Oh, no. I wanted [The Clasp] very much removed from the essays. [The characters] became their own people. And they all work in industries that I either have only tangentially or have never worked in. They have their own stories. I'm not knocking people who write roman à clefs—sometimes it works really well. I feel like Sheila Heti is a great example. But that's not what this book is.


And you weren't worried about even transposing, say, emotional experience?
They all came from my brain. It's very strange when authors talk about [how their characters] have completely taken over and they're living in your house, and who are these strange people? They all come from my brain, so at a certain point, they're all going to have a reaction that I find plausible, but they're never—they're not me.

A good personal essay will be about something larger than your personal world, told through the vehicle of your personal world.

Are you working on another book?
I'm working on essays.
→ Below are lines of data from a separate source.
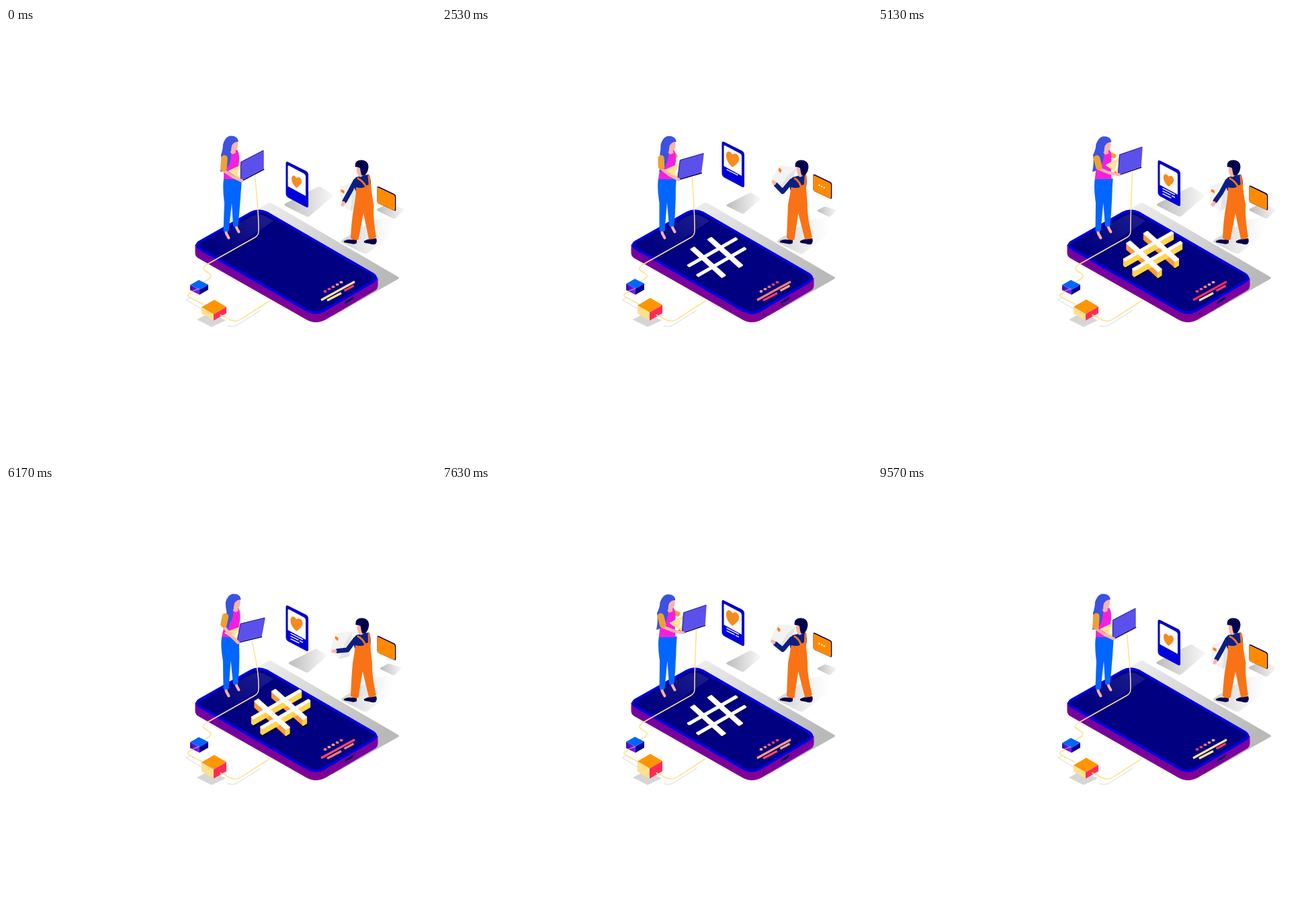
An HTML page for the animation above (9610 ms loop, 640 by 640 pixels).

```html
<!DOCTYPE html>
<html lang="en">
<head>
<meta charset="utf-8">
<title>Isometric phone</title>
<style>
html, body { margin: 0; width: 100%; height: 100%; overflow: hidden; background: #fff; }
svg { display: block; width: 100vw; height: 100vh; }
.wire { fill: none; stroke: #ffe08e; stroke-width: 1.5; stroke-linecap: round; }
.faint { fill: none; stroke: #d9d9d9; stroke-width: 1; }
.limb { fill: none; stroke-linecap: round; stroke-linejoin: round; }
</style>
</head>
<body>
<svg viewBox="0 0 640 640">
  <defs>
    <linearGradient id="floor" gradientUnits="userSpaceOnUse" x1="385" y1="268" x2="545" y2="390">
      <stop offset="0" stop-color="#ececec"/><stop offset="1" stop-color="#b9b9b9"/>
    </linearGradient>
    <linearGradient id="shade"><stop offset="0" stop-color="#bcbcbc"/><stop offset="1" stop-color="#f9f9f9"/></linearGradient>
    <linearGradient id="manShade"><stop offset="0" stop-color="#d2d2d2"/><stop offset=".75" stop-color="#f8f8f8"/><stop offset="1" stop-color="#fff"/></linearGradient>
    <linearGradient id="edge"><stop offset="0" stop-color="#7500a0"/><stop offset=".7" stop-color="#820092"/><stop offset="1" stop-color="#7a00a0"/></linearGradient>
    <linearGradient id="glass" gradientUnits="userSpaceOnUse" x1="365" y1="275" x2="320" y2="335">
      <stop offset="0" stop-color="#fff" stop-opacity=".1"/><stop offset="1" stop-color="#fff" stop-opacity="0"/>
    </linearGradient>
    <linearGradient id="violet"><stop offset="0" stop-color="#3a0cb0"/><stop offset="1" stop-color="#8b1cff"/></linearGradient>
  </defs>

  <path fill="url(#floor)" d="M375 270L389 261Q392 259 396 261L583 370Q587 372 583 374L486 429Z"/>
  <path fill="url(#manShade)" d="M501 315L547 286L578 280L573 309L538 335Q535 337 531 335L501 320Q497 318 501 315Z"/>
  <path id="cardShade" fill="url(#shade)" d="M416 261L463 237Q466 235 469 237L488 249L452 280Q449 282 446 280L416 265Q413 263 416 261Z"/>
  <path id="chatShade" fill="url(#shade)" d="M553 269L565 263Q568 261 571 262L594 270L580 283Q578 284 575 283L553 272Q551 271 553 269Z"/>

  <path fill="url(#edge)" d="M281.500 322V334Q281.500 340 286 342.500L447 434Q461 442 476 434L549 391Q553.500 388 553.500 383V372Z"/>
  <path fill="#000080" stroke="#0000dc" stroke-width="4" d="M287 319L365 275Q376 269.500 388 275L547 367Q553.500 372 547 377L474 420Q461 427.500 448 420L288 328Q281.500 323.500 287 319Z"/>
  <path fill="url(#glass)" d="M296 319L366 280Q376 275 386 280L398 287L327 336Z"/>
  <path class="limb" stroke="#1a0058" stroke-width="5" d="M507 409L516 403"/>
  <path class="limb" stroke="#9a28c8" stroke-width="1" d="M506 411L516 405.500L518 402"/>
  <ellipse cx="478.500" cy="425.500" rx="1.500" ry="2" fill="#25005c"/>
  <g id="panelDots"></g>
  <g id="panelBars" fill="none" stroke-width="3.200">
    <path d="M469 405L519 377.500"/><path d="M478 405.500L499 394.500"/><path d="M503.500 391L517.500 383.500"/>
  </g>
  <g id="hash"></g>

  <path fill="#d6d6d6" d="M284 434L302 424L327 435L306 445Z"/>
  <path class="faint" d="M275 401L268 404.500L291 418M330 443Q339 446 346 441L379 420"/>
  <path class="wire" d="M282 391L273 395Q268 398 274 401L293 411"/>
  <path class="wire" id="cord"/>
  <g id="blueBox"></g>
  <path class="wire" d="M277 392L287 388" stroke-opacity=".5"/>
  <g id="warmBox"></g>
  <path class="wire" d="M319 427L333 434Q342 439 352 432L392 406"/>

  <g id="card">
    <path fill="#0000dc" d="M416.500 202Q416.500 197.500 420 199.500L447 213Q450 215 450 219V264Q450 268.500 446.500 266.500L420 252.500Q416.500 250 416.500 246Z"/>
    <path fill="none" stroke="#00007c" d="M418 200L446 214Q449.500 216 449.500 220V265"/>
    <path fill="#fff" d="M419.500 206Q419.500 204 421.500 205L444 217Q446 218.500 446 221V250L419.500 235.500Z"/>
    <g id="lines" fill="none" stroke="#fff" stroke-width="1.300">
      <path pathLength="1" d="M423.500 240.500L442 250"/>
      <path pathLength="1" d="M423.500 244.500L435.500 250.500M437 251.500L442 254"/>
      <path pathLength="1" d="M423.500 248.500L436.500 255"/>
    </g>
  </g>
  <path id="heart" fill="#f68b1f" d="M0 9.500C-3 7 -7.500 2 -7.500 -4C-7.500 -9.500 -3 -10.500 0 -5C3 -8 7.500 -5 7.500 0C7.500 4 3 7 0 9.500Z"/>

  <g id="chat">
    <path fill="#00006c" d="M552.500 237.500Q552.500 235 555 236L578 247Q580.300 248.200 580.300 251V270.500Q580.300 273 578 272L555 261.500Q552.500 260.500 552.500 258Z"/>
    <path fill="#ff8a00" d="M552.500 238.800Q552.500 236.500 554.500 237.500L577 248.300Q579 249.300 579 251.500V270Q579 272.300 577 271.500L555 261.500Q552.500 260.500 552.500 258Z"/>
    <g id="dots" fill="#fff"></g>
  </g>

  <g id="woman">
    <path class="limb" stroke="#ffb3a8" stroke-width="4" d="M327 301L328 306L331.500 312.500M342 294L343.500 298L346.500 303.500"/>
    <path id="backArm" class="limb" stroke="#f0a132" stroke-width="7"/>
    <path id="jeans" fill="#0066ff"/>
    <path id="top" fill="#f520dc"/>
    <path id="hair" fill="#3c52e2"/>
    <g id="face">
      <path fill="#ffb3a8" d="M335 180H341L342 186L337 188L334 185Z"/>
      <path fill="#ffb3a8" d="M335 170L344.500 167.500Q346 175 343.500 180Q341 184 337 181Q334 177 335 170Z"/>
      <path fill="#3c52e2" d="M323 176Q325 161 335 160.500Q345 160.500 346 169Q339 169 336 175L335 183L328 190Z"/>
    </g>
    <path id="base" fill="#ffe293" stroke="#ffe293"/>
    <path id="keys" fill="none" stroke="#fff" stroke-width="3"/>
    <path id="hinge" class="limb" stroke="#00006c" stroke-width="1.800"/>
    <path id="screen" fill="#5b50ea" stroke="#5b50ea" stroke-width="1.500" stroke-linejoin="round"/>
    <path id="rim" class="limb" stroke="#1b1b9c" stroke-width="1"/>
    <path id="forearm" class="limb" stroke="#ffb3a8" stroke-width="4.500"/>
    <path id="sleeve" class="limb" stroke="#f0a132" stroke-width="9.500"/>
  </g>

  <g id="man">
    <path fill="#00004e" d="M503 317Q508 314 514 315L522 315V320Q519 322.500 514 321L505 319.500Q502 319 503 317ZM533 317Q538 314 543 314L551 313Q553 318 550 321.500Q546 323 541 321L535 320Q532 319 533 317Z"/>
    <g id="box">
      <path fill="#e4e4e4" d="M-4 -26L20 -36L25 1L12 9L-4 -1Z"/>
      <path fill="#f3f3f3" d="M-4 -26L20 -36L14 -18L12 9L-4 -1Z"/>
      <path fill="#ff7a1a" d="M-2.500 -23L2.500 -21V-16.500L-2.500 -19Z"/>
    </g>
    <path id="shirt" fill="#0b1f84"/>
    <path id="overalls" fill="#f97316"/>
    <path id="straps" class="limb" stroke="#f97316" stroke-width="3"/>
    <path id="arm" class="limb" stroke="#0b1f84" stroke-width="7"/>
    <path id="hand" class="limb" stroke="#ffb3a8" stroke-width="5"/>
    <g id="manHead">
      <path fill="#ffb3a8" d="M522 207L531 206V220Q526 224 524 219Q521 213 522 207Z"/>
      <path fill="#00004e" d="M520 207Q518 197 529 196.500Q539 197 539.500 206Q539.500 213 534.500 219L529.500 219.500L528 215L527 208.500Q523 206 520 207Z"/>
    </g>
  </g>
</svg>
<script>
const LOOP = 9610, HALF = LOOP / 2, TAU = 2 * Math.PI;
const $ = id => document.getElementById(id);
const draw = (id, d) => $(id).setAttribute('d', d);
const place = (id, transform) => $(id).setAttribute('transform', transform);
const move = (id, x, y) => place(id, `translate(${x} ${y})`);
const shrink = (id, x, y, k) => place(id, `translate(${x} ${y}) scale(${k}) translate(${-x} ${-y})`);
const clamp = x => Math.min(1, Math.max(0, x));
const smooth = x => (x = clamp(x), x * x * (3 - 2 * x));
const mix = (a, b, k) => a + (b - a) * k;
const span = (t, a, b) => smooth((t - a) / (b - a));
const pulse = (t, a, b, c, d) => span(t, a, b) - span(t, c, d);
const wave = x => Math.cos(TAU * x);
const add = (p, x, y) => [p[0] + x, p[1] + y];
const toward = (a, b, k) => [mix(a[0], b[0], k), mix(a[1], b[1], k)];
const line = (...pts) => 'M' + pts.map(p => p.join(' ')).join('L');
const poly = pts => line(...pts) + 'Z';
const shape = (d, color, w) =>
  `<path d="${d}" fill="${color}" stroke="${color}" stroke-width="${w}" stroke-linejoin="round"/>`;
const repeat = (n, make) => Array.from({ length: n }, (_, i) => make(i)).join('');
const each = (id, fn) => [...$(id).children].forEach(fn);

$('panelDots').innerHTML = repeat(5, i => `<ellipse cx="${475 + 6 * i}" cy="${392 - 3.4 * i}" rx="2.500" ry="1.900"/>`);
$('dots').innerHTML = repeat(3, i => `<circle cx="${561.5 + 3.7 * i}" cy="${252 + 1.9 * i}"/>`);

// cream at 0, red at 1
const warm = k => `rgb(255,${Math.round(mix(226, 42, k))},${Math.round(mix(142, 88, k))})`;

function panel(t, u) {
  const beat = u / HALF;
  each('panelDots', (el, i) => el.setAttribute('fill', warm(.62 + .3 * wave(beat + i / 8))));
  const bars = [.5 - .5 * wave(t / LOOP), .45 - .45 * wave(beat), .6 + .3 * wave(beat)];
  each('panelBars', (el, i) => el.setAttribute('stroke', warm(bars[i])));
}

// box that keeps its floor and grows upward
function crate(id, L, M, R, depth, rise, top, left, right) {
  const [l, m, r] = [L, M, R].map(p => add(p, 0, -rise));
  const h = depth + rise, back = [l[0] + r[0] - m[0], l[1] + r[1] - m[1]];
  const face = (a, b, c) => shape(poly([a, b, add(b, 0, h), add(a, 0, h)]), c, 0);
  $(id).innerHTML = face(l, m, left) + face(m, r, right) + shape(poly([l, back, r, m]), top, 0);
}

const strokeBar = { w: [2.5, -1.5], wide: 2.2 }, crossBar = { w: [1, .9], wide: 2.4 };
const BARS = [
  { ...strokeBar, p: [373, 328], q: [419, 369.5] },
  { ...strokeBar, p: [398.5, 313.5], q: [444.5, 354.5] },
  { ...crossBar, p: [438, 313.5], q: [367, 354] },
  { ...crossBar, p: [451, 328], q: [380.5, 368.5] }
];

function hash(t) {
  const h = 9 * pulse(t, 2600, 4600, 6300, 7680);
  let base = '', sides = '', tops = '';
  BARS.forEach(({ p, q, w: [x, y], wide }, i) => {
    const on = 300 + 450 * i, off = 8900 - 400 * i;
    const grow = pulse(t, on, on + 580, off, off + 550);
    if (grow < .005) return;
    const a = add(p, 0, -h), b = add(toward(p, q, grow), 0, -h);
    const a1 = add(a, x, y), a2 = add(a, -x, -y), b1 = add(b, x, y), b2 = add(b, -x, -y);
    const wall = (m, n, c) => shape(poly([m, n, add(n, 0, h), add(m, 0, h)]), c, wide);
    const quad = [a1, b1, b2, a2];
    if (h > .02) {
      base += shape(poly(quad.map(v => add(v, .8, h + 1.8))), '#00001c', wide);
      sides += (y < 0 ? wall(a2, b2, '#ff9c38') : wall(a1, b1, '#ffd650')) + wall(b2, b1, '#ffd04c');
    }
    tops += shape(poly(quad), '#fff', wide);
  });
  $('hash').innerHTML = `<g opacity="${clamp(h * 8)}">${base}</g>` + sides + tops;
}

function woman(t) {
  const low = pulse(t, 0, 1400, 1550, 3500) + pulse(t, 5130, 6050, 6250, 7600);
  const high = pulse(t, 1550, 3500, 5130, 6050) + pulse(t, 6250, 7600, 7700, 9570);
  const hip = -3 * low - 1.3 * high, hx = 3.8 * low + 1.5 * high, hy = .7 * high, s = hx * .4;
  const tip = 319 + 8.5 * low;

  const B = [350 - 5.5 * low + 8 * high, 226 + 5.5 * low - 9 * high];
  const A = add(B, 5 * low + 2 * high, -26 - 2 * high);
  const across = [33 + 2.5 * low, -17 + 8.5 * low + 6 * high];
  const C = add(A, ...across), D = add(B, ...across), mid = toward(B, D, .5);
  const elbow = [324 + 4.7 * high, 209 - 3 * low - 2.5 * high];

  draw('jeans', `M${324 + hip} 225Q${322 + hip} 238 ${325 + hip * .7} 260L323.500 302Q328 304 331.500 302L${336 + hip * .5} 260L338 295Q342 297 345.500 294Q348 268 ${350 + hip} 238L${351 + hip} 224Z`);
  draw('top', `M${327 + s} 188L${336 + s} 185L${344 + s} 181Q${349 + s} 190 ${346 + s} 205L${349 + hip} 225H${324 + hip}Q${324 + s} 205 ${327 + s} 188Z`);
  draw('hair', `M${325 + hx} ${168 + hy}L${334 + hx} ${180 + hy}Q${337 + hx} 192 ${331 + s} 206L${tip + 4} 213L${tip} 214Q${tip + 3} 200 ${tip + 1} 189Q${323 + hx} 180 ${323 + hx} 173Z`);
  move('face', hx, hy);
  draw('backArm', line([343 + s, 187], [343 + 8 * high, 190.5]));
  draw('base', poly([add(A, 0, 4), B, add(B, -19, -13)]));
  draw('keys', line(add(A, -3, 11), add(B, -4, -6)));
  draw('hinge', line(add(B, -5, -2), add(B, 1, 1.5), add(D, .5, 1.5)));
  draw('screen', poly([A, C, D, B]));
  draw('rim', line(add(B, -.5, 0), add(A, -.5, -.5), add(C, 0, -.8)));
  draw('cord', `M${mid[0] + 4} ${mid[1] + 4}Q376 275 376 296V302Q376 309 370 312L299 352Q290 358 297 362L302 365Q308 369 303 373L294 378`);
  draw('forearm', line(add(elbow, 0, 3), toward(add(elbow, 0, 7), B, .5), add(B, 1, 1.5)));
  draw('sleeve', line([325 + s, 194], elbow));
}

function man(lift) {
  const swing = lift * lift;
  const hip = -3.5 * lift, waist = hip * .4, head = 6 * swing ** 3, s = head * .2;
  const elbow = [511 - 4 * lift, 245 - 1.5 * lift];
  const hand = [501 - 8 * lift ** .4 - 7 * Math.sin(Math.PI * swing), 263 - 34 * swing];

  place('box', `translate(${hand}) rotate(${30 * swing})`);
  draw('shirt', `M${521 + s} 222Q532 219 ${540 + s} 218Q544 225 ${543 + waist} 240L${520 + waist} 242L516 228Z`);
  draw('overalls', `M${521 + waist} 237Q532 240 ${537 + waist} 234L${543 + waist} 232Q${544 + waist} 248 ${547.5 + hip} 263Q${546 + hip * .7} 283 551 311Q546 316 540 314L${532 + hip * .5} 276L524.500 315Q518 317 513 313Q514 285 ${518.5 + hip} 263Q${521 + hip} 250 ${521 + waist} 237Z`);
  draw('straps', `M${524 + s} 224Q532 228 ${536 + waist} 237M${540 + s} 220L${541.5 + waist} 236`);
  draw('arm', line([520, 228], elbow, toward(elbow, hand, .68)));
  draw('hand', line(toward(elbow, hand, .86), hand));
  move('manHead', head, 0);
}

function render(t) {
  const u = t % HALF;
  const lift = pulse(u, 0, 2130, 2600, 4730);
  move('card', 0, -30 * lift);
  place('heart', `translate(432.500 ${228.5 - 33.5 * lift}) scale(${1 + .3 * lift})`);
  move('chat', 0, -18 * lift);
  shrink('cardShade', 444, 266, 1 - .3 * lift);
  shrink('chatShade', 574, 275, 1 - .3 * lift);

  each('dots', (el, i) => {
    const on = 1900 - 320 * i;
    el.setAttribute('r', 1.2 * pulse(u, on, on + 400, 4100, 4500));
  });
  each('lines', (el, i) => {
    const on = 2000 + 850 * i, off = 8300 - 750 * i;
    const grown = pulse(t, on, on + 650, off, off + 650);
    el.setAttribute('stroke-dasharray', `${grown} 2`);
    el.setAttribute('visibility', grown > .01 ? 'visible' : 'hidden');
  });

  panel(t, u);
  crate('blueBox', [274, 382.5], [288, 389.5], [301, 382], 7.5, 1.8 * lift, '#0066ff', 'url(#violet)', '#00008c');
  crate('warmBox', [291, 415.5], [309, 426], [328, 415], 9.5, (t < HALF ? 2.8 : 6) * lift, '#ff9500', '#ffe08e', '#ff2b5a');
  hash(t);
  woman(t);
  man(lift);
}

const start = performance.now();
function tick(now) {
  render(Math.max(0, now - start) % LOOP);
  requestAnimationFrame(tick);
}
render(0);
requestAnimationFrame(tick);
</script>
</body>
</html>
```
I could publish it right now, but there a couple essays missing from the next one. I like to have set pieces, and they're not there yet. There will be hopefully another novel. I think I would write it differently this time. I was surprised by some things that came naturally, but then were hard to stick to. The book is told two-thirds from the point-of-view of men—two very different men—and I was surprised by that. I wanted to get away from doing the essays, but did I have to get a sex change? I don't know. And then, I was also surprised that it was in the third person.

[Here we go on a digression about Purity, the new Jonathan Franzen novel, which is somewhat tangential. I say I like the cover.]
It was tough figuring out the cover for this. I sort of threw myself into the lions' den by having part of my book be about the jewelry world and calling it The Clasp and expecting [the cover] not to have an accessory or something girly. I just had to have enough faith that once people start reading it, they'll figure out that it's not a "girl book." It's not a "boy book," either; it's a human book, God damn it. It's for dogs. Cats.

Do you think there's a place for "girl books"? Do you think they should keep existing?

People get really mad about the "romance" genre—
People need to get over themselves.

There's this idea that if these romance novels were written by men, they would just be considered "novels."
That's not true. That's really not true, and it's dangerous. You don't want to hide behind labels. We were talking about what's "me" in the book—in a way everything and nothing. There are very few lines where I think, Oh, I could skin graft this into an essay, or Oh, that's something I would say. No, there are very few, but [this is] one of them. I have this woman at a party in LA in a backyard in Silverlake—she's very beautiful. The other characters tell her how beautiful she is, and they say the reason that they're doing it is [because] they think women should support each other. You know, "It's important to support women in Hollywood." [The beautiful character], who we thought to be kind of ditzy throughout the entire scene, turns out to be quite articulate on this issue; she says that it's unfair that there's a current of feminism that requires that [we] support all women no matter what. That anyone who attacks me or what I do is a misogynist. And I [do] think that is really self-defeating.

I think that it's possible that some stuff is not as big as other stuff. I'm not excluding myself from this. I'm just saying that you can't use labels as a shield. I think that there is a place for really great girl books. I have read some of them. I like Plum Sykes—quick, good. It doesn't mean that you are not smart enough to get it or that you're not playing with the big boys. There's a weird line to walk, but I think you want to see more women everywhere. There's a huge gender disparity, there is.